_WORK TO BE COMPLETED_:
Find the string "insulator" in the entries and copy each line that has it.

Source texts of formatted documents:
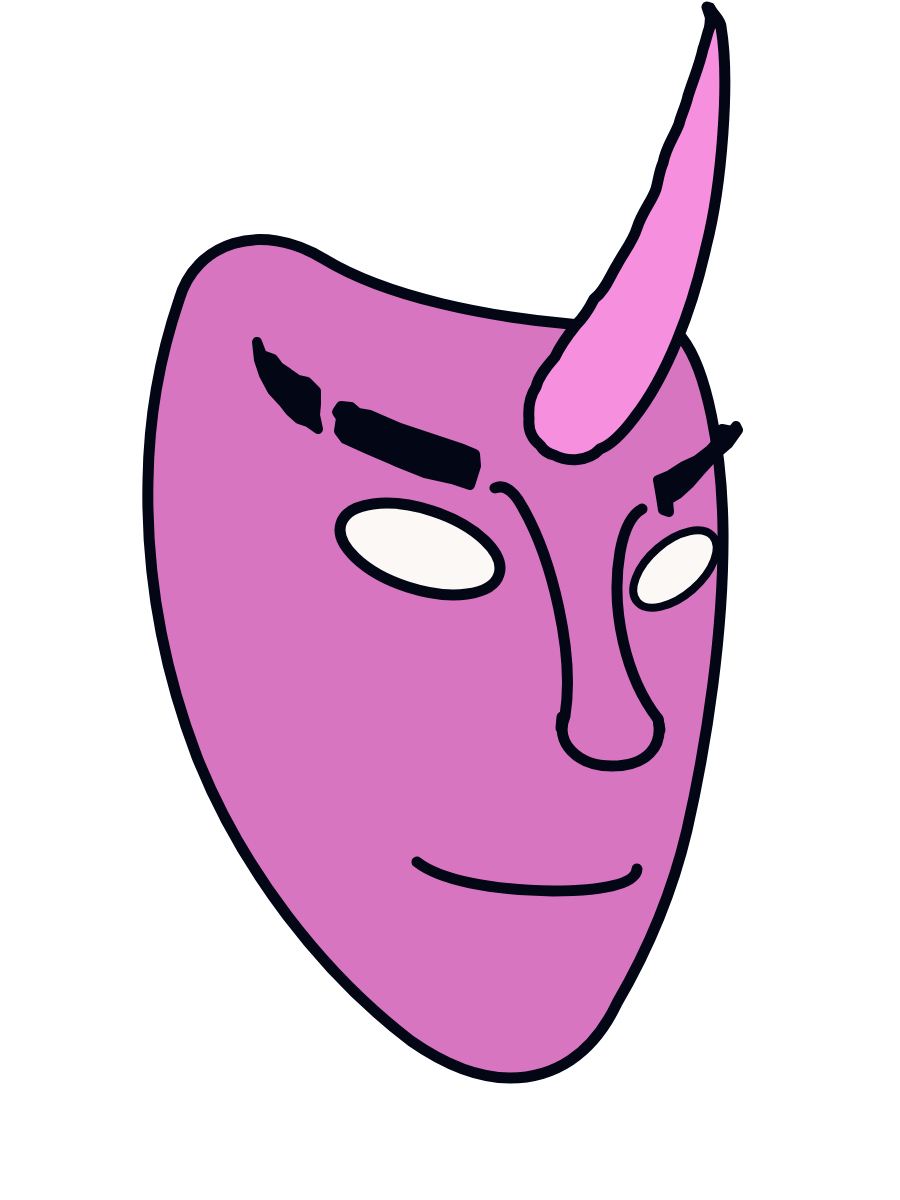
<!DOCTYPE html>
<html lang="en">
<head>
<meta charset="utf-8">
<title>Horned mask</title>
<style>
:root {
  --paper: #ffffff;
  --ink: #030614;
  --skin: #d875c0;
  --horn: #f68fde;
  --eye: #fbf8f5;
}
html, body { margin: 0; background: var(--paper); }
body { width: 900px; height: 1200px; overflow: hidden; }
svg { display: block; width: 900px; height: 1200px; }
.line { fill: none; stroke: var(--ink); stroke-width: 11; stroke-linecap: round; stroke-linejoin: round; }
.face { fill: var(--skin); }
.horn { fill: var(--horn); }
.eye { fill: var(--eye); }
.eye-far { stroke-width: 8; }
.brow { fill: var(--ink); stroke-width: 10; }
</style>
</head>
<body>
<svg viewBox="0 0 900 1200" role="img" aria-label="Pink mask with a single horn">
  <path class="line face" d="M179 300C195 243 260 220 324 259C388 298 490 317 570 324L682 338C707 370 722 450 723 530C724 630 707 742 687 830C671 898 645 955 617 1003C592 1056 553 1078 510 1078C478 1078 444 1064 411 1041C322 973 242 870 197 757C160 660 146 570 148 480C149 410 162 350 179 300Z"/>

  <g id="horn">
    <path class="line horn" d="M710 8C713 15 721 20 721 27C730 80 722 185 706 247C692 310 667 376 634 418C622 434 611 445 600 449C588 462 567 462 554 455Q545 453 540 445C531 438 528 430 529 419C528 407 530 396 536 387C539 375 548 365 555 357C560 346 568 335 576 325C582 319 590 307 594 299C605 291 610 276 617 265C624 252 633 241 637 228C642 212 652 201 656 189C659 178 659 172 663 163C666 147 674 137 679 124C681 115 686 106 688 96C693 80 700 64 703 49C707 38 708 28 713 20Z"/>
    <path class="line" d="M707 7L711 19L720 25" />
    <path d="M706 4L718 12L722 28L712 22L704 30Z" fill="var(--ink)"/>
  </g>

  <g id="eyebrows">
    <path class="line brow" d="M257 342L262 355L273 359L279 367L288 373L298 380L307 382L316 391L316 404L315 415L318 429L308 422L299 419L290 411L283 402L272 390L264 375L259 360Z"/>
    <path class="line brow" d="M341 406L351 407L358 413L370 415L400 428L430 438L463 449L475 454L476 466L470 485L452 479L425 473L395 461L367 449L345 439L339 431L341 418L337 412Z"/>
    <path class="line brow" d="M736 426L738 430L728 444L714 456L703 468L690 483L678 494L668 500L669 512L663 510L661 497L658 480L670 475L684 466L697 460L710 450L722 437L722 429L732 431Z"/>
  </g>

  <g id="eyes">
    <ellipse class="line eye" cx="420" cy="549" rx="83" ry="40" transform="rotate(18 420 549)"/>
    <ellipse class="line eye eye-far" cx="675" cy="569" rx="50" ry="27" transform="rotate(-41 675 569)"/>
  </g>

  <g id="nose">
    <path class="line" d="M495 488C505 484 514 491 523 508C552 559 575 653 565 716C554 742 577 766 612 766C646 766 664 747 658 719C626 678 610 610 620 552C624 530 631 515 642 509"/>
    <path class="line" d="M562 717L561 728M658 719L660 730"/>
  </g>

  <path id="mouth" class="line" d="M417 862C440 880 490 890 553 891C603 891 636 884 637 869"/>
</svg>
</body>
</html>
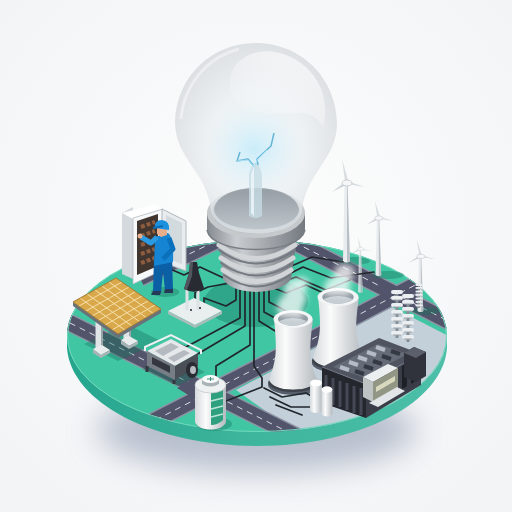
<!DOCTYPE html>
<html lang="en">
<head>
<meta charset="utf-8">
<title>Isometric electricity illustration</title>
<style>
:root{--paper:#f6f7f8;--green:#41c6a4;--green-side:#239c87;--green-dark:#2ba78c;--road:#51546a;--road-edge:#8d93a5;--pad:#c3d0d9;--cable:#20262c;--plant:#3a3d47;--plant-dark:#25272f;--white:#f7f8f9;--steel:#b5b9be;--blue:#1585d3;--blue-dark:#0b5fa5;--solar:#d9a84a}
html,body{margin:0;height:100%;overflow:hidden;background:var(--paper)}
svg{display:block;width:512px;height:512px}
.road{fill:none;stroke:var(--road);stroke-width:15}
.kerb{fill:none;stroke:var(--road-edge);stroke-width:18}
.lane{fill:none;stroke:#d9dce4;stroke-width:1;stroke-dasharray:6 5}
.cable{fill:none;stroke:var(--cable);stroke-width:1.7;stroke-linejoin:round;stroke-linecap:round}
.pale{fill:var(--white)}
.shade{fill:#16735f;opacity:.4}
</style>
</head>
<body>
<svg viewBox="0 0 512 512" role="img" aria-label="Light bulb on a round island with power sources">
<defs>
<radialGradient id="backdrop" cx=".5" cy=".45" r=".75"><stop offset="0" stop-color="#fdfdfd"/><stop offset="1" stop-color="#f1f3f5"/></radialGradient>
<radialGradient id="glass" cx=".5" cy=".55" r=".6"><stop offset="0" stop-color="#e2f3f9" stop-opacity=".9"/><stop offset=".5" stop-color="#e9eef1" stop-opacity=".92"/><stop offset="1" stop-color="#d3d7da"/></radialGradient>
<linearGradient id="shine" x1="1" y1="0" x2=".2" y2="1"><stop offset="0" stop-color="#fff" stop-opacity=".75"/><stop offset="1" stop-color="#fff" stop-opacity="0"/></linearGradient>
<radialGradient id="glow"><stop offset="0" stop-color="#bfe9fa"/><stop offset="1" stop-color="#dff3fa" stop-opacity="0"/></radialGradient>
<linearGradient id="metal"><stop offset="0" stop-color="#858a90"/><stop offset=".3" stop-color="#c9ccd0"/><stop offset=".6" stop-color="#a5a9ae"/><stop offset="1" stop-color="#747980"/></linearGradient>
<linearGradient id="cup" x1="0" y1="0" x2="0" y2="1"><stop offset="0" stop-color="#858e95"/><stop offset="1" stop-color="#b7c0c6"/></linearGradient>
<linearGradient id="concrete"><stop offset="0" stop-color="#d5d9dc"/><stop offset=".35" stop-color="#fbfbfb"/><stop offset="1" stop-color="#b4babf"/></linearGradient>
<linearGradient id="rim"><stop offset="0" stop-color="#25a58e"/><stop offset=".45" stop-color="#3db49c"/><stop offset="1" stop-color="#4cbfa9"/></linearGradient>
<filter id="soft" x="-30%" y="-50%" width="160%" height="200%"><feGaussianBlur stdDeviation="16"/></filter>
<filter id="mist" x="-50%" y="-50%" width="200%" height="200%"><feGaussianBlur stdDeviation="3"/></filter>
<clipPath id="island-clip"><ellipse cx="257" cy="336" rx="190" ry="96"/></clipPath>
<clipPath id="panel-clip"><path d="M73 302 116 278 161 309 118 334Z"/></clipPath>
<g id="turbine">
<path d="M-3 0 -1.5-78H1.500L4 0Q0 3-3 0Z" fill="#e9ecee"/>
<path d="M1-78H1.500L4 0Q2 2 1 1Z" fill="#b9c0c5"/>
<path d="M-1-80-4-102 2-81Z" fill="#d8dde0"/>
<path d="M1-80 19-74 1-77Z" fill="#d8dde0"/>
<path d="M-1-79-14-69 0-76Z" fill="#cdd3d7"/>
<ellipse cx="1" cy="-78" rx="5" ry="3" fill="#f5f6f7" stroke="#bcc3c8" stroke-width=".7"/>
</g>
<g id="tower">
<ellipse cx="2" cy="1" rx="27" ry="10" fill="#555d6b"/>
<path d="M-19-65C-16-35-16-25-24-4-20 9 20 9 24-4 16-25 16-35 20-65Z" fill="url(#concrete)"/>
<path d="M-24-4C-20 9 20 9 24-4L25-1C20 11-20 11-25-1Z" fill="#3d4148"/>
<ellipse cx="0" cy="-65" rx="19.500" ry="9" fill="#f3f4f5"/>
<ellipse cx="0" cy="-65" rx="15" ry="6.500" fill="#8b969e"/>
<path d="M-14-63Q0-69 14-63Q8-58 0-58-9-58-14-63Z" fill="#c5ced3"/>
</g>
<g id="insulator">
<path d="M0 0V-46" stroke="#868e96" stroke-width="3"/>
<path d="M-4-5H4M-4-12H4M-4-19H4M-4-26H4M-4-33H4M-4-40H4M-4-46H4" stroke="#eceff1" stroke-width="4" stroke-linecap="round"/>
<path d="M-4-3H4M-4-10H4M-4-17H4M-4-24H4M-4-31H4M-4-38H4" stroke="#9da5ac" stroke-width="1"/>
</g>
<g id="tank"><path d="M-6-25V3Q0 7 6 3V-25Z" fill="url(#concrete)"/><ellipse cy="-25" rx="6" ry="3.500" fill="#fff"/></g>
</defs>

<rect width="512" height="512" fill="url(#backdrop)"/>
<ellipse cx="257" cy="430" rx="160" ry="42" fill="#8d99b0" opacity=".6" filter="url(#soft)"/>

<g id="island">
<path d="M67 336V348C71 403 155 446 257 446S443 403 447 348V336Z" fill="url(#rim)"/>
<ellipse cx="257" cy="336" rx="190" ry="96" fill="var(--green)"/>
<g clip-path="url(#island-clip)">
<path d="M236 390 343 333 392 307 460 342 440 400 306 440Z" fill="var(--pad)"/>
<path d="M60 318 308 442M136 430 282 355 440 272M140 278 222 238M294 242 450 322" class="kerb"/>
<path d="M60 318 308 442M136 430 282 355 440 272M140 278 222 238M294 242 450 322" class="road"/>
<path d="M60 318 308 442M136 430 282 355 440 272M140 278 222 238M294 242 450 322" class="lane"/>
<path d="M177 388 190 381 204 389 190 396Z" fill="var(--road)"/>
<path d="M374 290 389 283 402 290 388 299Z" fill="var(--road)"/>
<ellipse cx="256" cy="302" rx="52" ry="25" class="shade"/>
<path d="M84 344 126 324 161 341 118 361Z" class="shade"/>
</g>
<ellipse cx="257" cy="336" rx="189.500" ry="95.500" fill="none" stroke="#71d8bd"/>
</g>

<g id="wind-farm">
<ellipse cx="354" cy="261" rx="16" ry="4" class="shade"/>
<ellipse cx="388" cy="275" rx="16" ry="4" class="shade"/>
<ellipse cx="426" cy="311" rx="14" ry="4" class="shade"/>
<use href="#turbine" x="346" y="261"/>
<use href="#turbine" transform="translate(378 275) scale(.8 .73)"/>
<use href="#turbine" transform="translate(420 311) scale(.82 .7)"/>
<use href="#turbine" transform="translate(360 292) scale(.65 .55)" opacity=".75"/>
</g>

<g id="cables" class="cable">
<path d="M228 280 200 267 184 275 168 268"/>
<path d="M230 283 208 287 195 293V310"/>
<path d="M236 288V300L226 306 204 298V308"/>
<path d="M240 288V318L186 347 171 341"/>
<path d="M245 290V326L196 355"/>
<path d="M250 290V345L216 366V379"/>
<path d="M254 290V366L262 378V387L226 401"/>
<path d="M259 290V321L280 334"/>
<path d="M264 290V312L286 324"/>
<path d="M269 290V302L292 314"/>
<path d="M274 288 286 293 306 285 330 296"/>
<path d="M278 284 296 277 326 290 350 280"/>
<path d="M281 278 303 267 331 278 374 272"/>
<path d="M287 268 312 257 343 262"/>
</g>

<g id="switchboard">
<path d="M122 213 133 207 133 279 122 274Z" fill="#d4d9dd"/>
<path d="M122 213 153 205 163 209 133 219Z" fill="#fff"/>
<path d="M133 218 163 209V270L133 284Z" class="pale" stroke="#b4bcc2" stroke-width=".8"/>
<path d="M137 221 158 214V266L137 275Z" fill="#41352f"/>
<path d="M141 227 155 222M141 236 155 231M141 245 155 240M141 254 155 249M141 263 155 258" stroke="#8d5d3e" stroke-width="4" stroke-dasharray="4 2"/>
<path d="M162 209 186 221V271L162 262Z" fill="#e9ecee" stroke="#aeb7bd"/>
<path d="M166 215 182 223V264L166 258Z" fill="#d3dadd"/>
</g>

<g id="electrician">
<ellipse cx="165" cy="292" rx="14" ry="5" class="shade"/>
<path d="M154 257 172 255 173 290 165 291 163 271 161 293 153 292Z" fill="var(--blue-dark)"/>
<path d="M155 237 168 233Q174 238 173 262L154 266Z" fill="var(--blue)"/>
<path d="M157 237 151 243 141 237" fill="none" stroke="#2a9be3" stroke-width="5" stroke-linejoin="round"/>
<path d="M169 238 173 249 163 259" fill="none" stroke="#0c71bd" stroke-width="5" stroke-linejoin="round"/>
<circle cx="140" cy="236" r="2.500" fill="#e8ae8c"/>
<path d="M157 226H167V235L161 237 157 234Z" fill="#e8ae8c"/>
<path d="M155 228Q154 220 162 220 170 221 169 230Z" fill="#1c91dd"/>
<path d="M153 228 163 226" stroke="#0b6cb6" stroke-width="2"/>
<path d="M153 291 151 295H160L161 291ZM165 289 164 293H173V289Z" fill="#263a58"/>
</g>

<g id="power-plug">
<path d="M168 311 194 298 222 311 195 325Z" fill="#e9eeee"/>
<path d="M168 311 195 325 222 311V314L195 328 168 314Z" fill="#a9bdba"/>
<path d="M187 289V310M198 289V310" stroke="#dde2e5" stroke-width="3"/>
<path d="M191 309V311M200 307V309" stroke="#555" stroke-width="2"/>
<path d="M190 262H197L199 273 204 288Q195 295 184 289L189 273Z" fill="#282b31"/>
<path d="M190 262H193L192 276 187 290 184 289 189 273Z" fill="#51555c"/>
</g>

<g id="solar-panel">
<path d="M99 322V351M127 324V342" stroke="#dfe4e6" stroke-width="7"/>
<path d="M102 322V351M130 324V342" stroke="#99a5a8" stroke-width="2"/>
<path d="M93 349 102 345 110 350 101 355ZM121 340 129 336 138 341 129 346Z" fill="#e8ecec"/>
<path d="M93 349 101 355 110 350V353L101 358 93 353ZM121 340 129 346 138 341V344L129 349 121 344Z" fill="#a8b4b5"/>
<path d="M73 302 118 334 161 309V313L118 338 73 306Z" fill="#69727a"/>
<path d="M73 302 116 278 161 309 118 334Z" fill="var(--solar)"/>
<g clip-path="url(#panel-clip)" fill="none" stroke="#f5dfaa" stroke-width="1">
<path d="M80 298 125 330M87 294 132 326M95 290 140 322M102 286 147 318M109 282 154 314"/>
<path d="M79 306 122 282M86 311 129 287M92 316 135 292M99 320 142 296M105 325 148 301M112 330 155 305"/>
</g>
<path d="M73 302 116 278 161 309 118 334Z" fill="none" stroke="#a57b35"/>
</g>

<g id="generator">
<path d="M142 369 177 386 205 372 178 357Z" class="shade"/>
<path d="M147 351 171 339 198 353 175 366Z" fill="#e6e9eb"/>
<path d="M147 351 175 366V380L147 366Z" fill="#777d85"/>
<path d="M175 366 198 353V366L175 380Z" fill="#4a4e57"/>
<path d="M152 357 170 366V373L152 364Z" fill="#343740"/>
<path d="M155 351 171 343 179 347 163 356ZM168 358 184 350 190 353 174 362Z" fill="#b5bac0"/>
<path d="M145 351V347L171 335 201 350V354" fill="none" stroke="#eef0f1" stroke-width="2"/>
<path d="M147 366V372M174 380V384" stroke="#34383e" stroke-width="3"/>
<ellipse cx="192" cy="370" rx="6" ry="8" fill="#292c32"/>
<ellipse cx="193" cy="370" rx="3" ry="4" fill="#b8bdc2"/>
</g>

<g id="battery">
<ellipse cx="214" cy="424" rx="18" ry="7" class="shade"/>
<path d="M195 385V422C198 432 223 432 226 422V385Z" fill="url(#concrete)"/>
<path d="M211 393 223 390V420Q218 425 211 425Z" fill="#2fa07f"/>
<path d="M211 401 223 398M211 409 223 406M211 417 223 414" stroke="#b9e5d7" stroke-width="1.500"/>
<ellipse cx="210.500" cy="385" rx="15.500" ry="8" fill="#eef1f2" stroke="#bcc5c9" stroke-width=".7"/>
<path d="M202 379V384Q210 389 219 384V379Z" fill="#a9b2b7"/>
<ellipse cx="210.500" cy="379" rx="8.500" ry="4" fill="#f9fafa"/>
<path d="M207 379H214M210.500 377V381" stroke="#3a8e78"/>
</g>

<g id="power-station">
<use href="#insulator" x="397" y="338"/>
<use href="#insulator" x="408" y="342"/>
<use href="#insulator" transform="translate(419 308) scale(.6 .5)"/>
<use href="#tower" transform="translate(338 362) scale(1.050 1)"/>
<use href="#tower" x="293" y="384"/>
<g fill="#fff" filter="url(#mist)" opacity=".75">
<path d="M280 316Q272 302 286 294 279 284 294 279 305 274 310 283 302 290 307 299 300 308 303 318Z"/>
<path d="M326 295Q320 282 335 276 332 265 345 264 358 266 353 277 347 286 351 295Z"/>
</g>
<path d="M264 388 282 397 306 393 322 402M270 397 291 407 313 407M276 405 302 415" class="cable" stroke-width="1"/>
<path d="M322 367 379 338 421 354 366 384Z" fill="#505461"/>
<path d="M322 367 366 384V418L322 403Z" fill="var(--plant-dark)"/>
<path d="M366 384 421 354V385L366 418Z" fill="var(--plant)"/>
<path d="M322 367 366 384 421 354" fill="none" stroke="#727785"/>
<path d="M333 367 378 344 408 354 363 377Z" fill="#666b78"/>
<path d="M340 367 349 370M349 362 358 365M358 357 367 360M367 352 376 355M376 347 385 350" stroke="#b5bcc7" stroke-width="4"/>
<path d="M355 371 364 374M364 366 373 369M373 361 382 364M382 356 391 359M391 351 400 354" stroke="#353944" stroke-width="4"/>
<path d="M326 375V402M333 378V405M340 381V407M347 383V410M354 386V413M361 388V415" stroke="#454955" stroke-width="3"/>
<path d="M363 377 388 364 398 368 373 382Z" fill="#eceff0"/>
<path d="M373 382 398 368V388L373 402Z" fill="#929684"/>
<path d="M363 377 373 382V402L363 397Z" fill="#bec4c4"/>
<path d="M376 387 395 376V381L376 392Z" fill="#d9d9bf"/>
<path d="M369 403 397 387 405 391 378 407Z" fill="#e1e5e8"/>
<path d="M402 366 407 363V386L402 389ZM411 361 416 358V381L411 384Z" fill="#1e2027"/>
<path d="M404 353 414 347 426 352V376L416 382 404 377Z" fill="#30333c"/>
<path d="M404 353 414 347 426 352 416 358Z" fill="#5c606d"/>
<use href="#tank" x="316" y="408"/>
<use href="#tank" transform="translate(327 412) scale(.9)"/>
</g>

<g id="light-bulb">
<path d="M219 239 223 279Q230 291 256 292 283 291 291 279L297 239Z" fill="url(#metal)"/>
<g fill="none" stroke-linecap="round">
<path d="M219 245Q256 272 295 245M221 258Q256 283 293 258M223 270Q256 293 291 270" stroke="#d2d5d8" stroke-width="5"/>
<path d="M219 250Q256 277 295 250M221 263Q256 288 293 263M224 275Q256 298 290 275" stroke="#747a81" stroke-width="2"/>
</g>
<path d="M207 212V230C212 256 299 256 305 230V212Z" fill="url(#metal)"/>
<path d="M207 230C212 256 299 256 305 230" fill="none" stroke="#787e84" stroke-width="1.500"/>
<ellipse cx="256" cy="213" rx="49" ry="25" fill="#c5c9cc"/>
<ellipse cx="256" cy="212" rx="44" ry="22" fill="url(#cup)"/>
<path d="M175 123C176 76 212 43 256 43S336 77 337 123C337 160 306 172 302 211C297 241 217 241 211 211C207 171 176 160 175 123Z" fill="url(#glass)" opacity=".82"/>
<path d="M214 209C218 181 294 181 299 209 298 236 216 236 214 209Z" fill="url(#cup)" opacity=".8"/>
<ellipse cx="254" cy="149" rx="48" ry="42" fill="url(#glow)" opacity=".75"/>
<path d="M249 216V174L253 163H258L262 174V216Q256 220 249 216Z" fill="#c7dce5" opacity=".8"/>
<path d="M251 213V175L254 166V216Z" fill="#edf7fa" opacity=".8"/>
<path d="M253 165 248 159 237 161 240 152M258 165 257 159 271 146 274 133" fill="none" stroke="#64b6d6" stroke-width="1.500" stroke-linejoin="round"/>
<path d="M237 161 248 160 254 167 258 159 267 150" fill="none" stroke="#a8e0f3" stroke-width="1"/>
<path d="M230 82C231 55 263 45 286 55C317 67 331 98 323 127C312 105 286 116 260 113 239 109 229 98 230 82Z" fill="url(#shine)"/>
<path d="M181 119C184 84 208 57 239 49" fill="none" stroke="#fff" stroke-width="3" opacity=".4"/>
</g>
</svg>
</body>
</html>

_EXERCISE RESULT_:
<g id="insulator">
<use href="#insulator" x="397" y="338"/>
<use href="#insulator" x="408" y="342"/>
<use href="#insulator" transform="translate(419 308) scale(.6 .5)"/>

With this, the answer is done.